# TASK ITEM
What you give back must match the records below exactly.

Start of RECORDS FOR PROCESSING

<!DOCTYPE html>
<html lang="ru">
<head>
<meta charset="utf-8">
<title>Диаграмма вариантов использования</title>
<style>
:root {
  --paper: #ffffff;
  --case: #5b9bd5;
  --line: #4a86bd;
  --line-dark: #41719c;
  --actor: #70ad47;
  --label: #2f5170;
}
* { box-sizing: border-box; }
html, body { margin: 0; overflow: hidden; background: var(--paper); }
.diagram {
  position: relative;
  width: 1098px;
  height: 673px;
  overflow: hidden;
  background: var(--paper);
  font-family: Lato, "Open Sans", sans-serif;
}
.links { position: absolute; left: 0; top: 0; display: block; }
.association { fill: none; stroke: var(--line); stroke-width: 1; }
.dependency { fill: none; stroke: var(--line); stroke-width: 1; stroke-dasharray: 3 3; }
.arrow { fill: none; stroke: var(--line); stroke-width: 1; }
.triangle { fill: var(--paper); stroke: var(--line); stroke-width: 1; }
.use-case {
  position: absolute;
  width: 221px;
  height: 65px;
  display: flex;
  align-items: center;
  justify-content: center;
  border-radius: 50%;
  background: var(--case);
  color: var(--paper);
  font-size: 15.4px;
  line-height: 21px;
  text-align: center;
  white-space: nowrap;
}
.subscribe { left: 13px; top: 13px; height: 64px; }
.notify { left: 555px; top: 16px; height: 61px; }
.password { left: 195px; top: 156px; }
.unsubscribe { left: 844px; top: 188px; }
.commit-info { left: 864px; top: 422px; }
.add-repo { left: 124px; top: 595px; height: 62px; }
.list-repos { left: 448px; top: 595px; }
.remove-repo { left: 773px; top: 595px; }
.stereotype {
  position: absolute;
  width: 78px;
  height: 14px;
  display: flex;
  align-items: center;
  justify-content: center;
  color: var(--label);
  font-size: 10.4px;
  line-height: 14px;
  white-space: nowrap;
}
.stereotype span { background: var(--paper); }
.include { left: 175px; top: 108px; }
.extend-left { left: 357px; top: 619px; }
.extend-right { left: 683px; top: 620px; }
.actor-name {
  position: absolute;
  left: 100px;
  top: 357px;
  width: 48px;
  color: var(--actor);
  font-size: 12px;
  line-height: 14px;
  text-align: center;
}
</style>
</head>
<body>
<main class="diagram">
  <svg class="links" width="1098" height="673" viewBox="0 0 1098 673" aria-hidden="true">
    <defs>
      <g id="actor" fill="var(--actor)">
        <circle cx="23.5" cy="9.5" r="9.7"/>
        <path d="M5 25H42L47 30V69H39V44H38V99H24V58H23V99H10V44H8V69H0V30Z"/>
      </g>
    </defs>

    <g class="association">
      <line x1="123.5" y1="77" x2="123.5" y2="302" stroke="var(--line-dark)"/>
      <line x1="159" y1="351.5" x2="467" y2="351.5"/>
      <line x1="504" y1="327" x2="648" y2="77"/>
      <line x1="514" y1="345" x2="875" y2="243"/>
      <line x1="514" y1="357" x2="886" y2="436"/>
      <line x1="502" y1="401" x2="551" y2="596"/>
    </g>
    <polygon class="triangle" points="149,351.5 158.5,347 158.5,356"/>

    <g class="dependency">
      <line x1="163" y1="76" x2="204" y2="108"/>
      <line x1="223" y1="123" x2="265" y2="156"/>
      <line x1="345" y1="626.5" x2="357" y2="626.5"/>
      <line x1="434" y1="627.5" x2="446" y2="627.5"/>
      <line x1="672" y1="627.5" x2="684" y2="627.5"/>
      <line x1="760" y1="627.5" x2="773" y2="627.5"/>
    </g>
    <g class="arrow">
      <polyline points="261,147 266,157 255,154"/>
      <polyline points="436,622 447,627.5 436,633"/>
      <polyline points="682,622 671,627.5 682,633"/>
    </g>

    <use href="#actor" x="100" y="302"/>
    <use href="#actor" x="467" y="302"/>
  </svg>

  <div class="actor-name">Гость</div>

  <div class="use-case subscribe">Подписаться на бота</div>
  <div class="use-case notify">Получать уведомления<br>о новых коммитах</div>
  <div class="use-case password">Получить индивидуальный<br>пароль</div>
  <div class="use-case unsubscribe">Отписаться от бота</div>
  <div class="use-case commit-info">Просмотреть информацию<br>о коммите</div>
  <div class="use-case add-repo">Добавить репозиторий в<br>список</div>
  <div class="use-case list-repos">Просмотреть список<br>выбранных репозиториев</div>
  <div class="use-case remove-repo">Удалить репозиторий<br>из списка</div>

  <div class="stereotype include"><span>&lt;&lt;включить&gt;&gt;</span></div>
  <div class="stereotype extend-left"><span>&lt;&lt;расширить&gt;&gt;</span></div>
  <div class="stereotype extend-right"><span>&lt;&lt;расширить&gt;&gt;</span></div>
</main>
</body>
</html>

End of RECORDS FOR PROCESSING

# RESPONSE TO THIS TASK
<!DOCTYPE html>
<html lang="ru">
<head>
<meta charset="utf-8">
<title>Диаграмма вариантов использования</title>
<style>
:root {
  --paper: #ffffff;
  --case: #5b9bd5;
  --line: #4a86bd;
  --line-dark: #41719c;
  --actor: #70ad47;
  --label: #2f5170;
}
* { box-sizing: border-box; }
html, body { margin: 0; overflow: hidden; background: var(--paper); }
.diagram {
  position: relative;
  width: 1098px;
  height: 673px;
  overflow: hidden;
  background: var(--paper);
  font-family: Lato, "Open Sans", sans-serif;
}
.links { position: absolute; left: 0; top: 0; display: block; }
.association { fill: none; stroke: var(--line); stroke-width: 1; }
.dependency { fill: none; stroke: var(--line); stroke-width: 1; stroke-dasharray: 3 3; }
.arrow { fill: none; stroke: var(--line); stroke-width: 1; }
.triangle { fill: var(--paper); stroke: var(--line); stroke-width: 1; }
.use-case {
  position: absolute;
  width: 221px;
  height: 65px;
  display: flex;
  align-items: center;
  justify-content: center;
  border-radius: 50%;
  background: var(--case);
  color: var(--paper);
  font-size: 15.4px;
  line-height: 21px;
  text-align: center;
  white-space: nowrap;
}
.subscribe { left: 13px; top: 13px; height: 64px; }
.notify { left: 555px; top: 16px; height: 61px; }
.password { left: 195px; top: 156px; }
.unsubscribe { left: 844px; top: 188px; }
.commit-info { left: 864px; top: 422px; }
.add-repo { left: 124px; top: 595px; height: 62px; }
.list-repos { left: 448px; top: 595px; }
.remove-repo { left: 773px; top: 595px; }
.stereotype {
  position: absolute;
  width: 78px;
  height: 14px;
  display: flex;
  align-items: center;
  justify-content: center;
  color: var(--label);
  font-size: 10.4px;
  line-height: 14px;
  white-space: nowrap;
}
.stereotype span { background: var(--paper); }
.include { left: 175px; top: 108px; }
.extend-left { left: 357px; top: 619px; }
.extend-right { left: 683px; top: 620px; }
.actor-name {
  position: absolute;
  left: 100px;
  top: 357px;
  width: 48px;
  color: var(--actor);
  font-size: 12px;
  line-height: 14px;
  text-align: center;
}
</style>
</head>
<body>
<main class="diagram">
  <svg class="links" width="1098" height="673" viewBox="0 0 1098 673" aria-hidden="true">
    <defs>
      <g id="actor" fill="var(--actor)">
        <circle cx="23.5" cy="9.5" r="9.7"/>
        <path d="M5 25H42L47 30V69H39V44H38V99H24V58H23V99H10V44H8V69H0V30Z"/>
      </g>
    </defs>

    <g class="association">
      <line x1="123.5" y1="77" x2="123.5" y2="302" stroke="var(--line-dark)"/>
      <line x1="159" y1="351.5" x2="467" y2="351.5"/>
      <line x1="504" y1="327" x2="648" y2="77"/>
      <line x1="514" y1="345" x2="875" y2="243"/>
      <line x1="514" y1="357" x2="886" y2="436"/>
      <line x1="502" y1="401" x2="551" y2="596"/>
    </g>
    <polygon class="triangle" points="149,351.5 158.5,347 158.5,356"/>

    <g class="dependency">
      <line x1="163" y1="76" x2="204" y2="108"/>
      <line x1="223" y1="123" x2="265" y2="156"/>
      <line x1="345" y1="626.5" x2="357" y2="626.5"/>
      <line x1="434" y1="627.5" x2="446" y2="627.5"/>
      <line x1="672" y1="627.5" x2="684" y2="627.5"/>
      <line x1="760" y1="627.5" x2="773" y2="627.5"/>
    </g>
    <g class="arrow">
      <polyline points="261,147 266,157 255,154"/>
      <polyline points="436,622 447,627.5 436,633"/>
      <polyline points="682,622 671,627.5 682,633"/>
    </g>

    <use href="#actor" x="100" y="302"/>
    <use href="#actor" x="467" y="302"/>
  </svg>

  <div class="actor-name">Гость</div>

  <div class="use-case subscribe">Подписаться на бота</div>
  <div class="use-case notify">Получать уведомления<br>о новых коммитах</div>
  <div class="use-case password">Получить индивидуальный<br>пароль</div>
  <div class="use-case unsubscribe">Отписаться от бота</div>
  <div class="use-case commit-info">Просмотреть информацию<br>о коммите</div>
  <div class="use-case add-repo">Добавить репозиторий в<br>список</div>
  <div class="use-case list-repos">Просмотреть список<br>выбранных репозиториев</div>
  <div class="use-case remove-repo">Удалить репозиторий<br>из списка</div>

  <div class="stereotype include"><span>&lt;&lt;включить&gt;&gt;</span></div>
  <div class="stereotype extend-left"><span>&lt;&lt;расширить&gt;&gt;</span></div>
  <div class="stereotype extend-right"><span>&lt;&lt;расширить&gt;&gt;</span></div>
</main>
</body>
</html>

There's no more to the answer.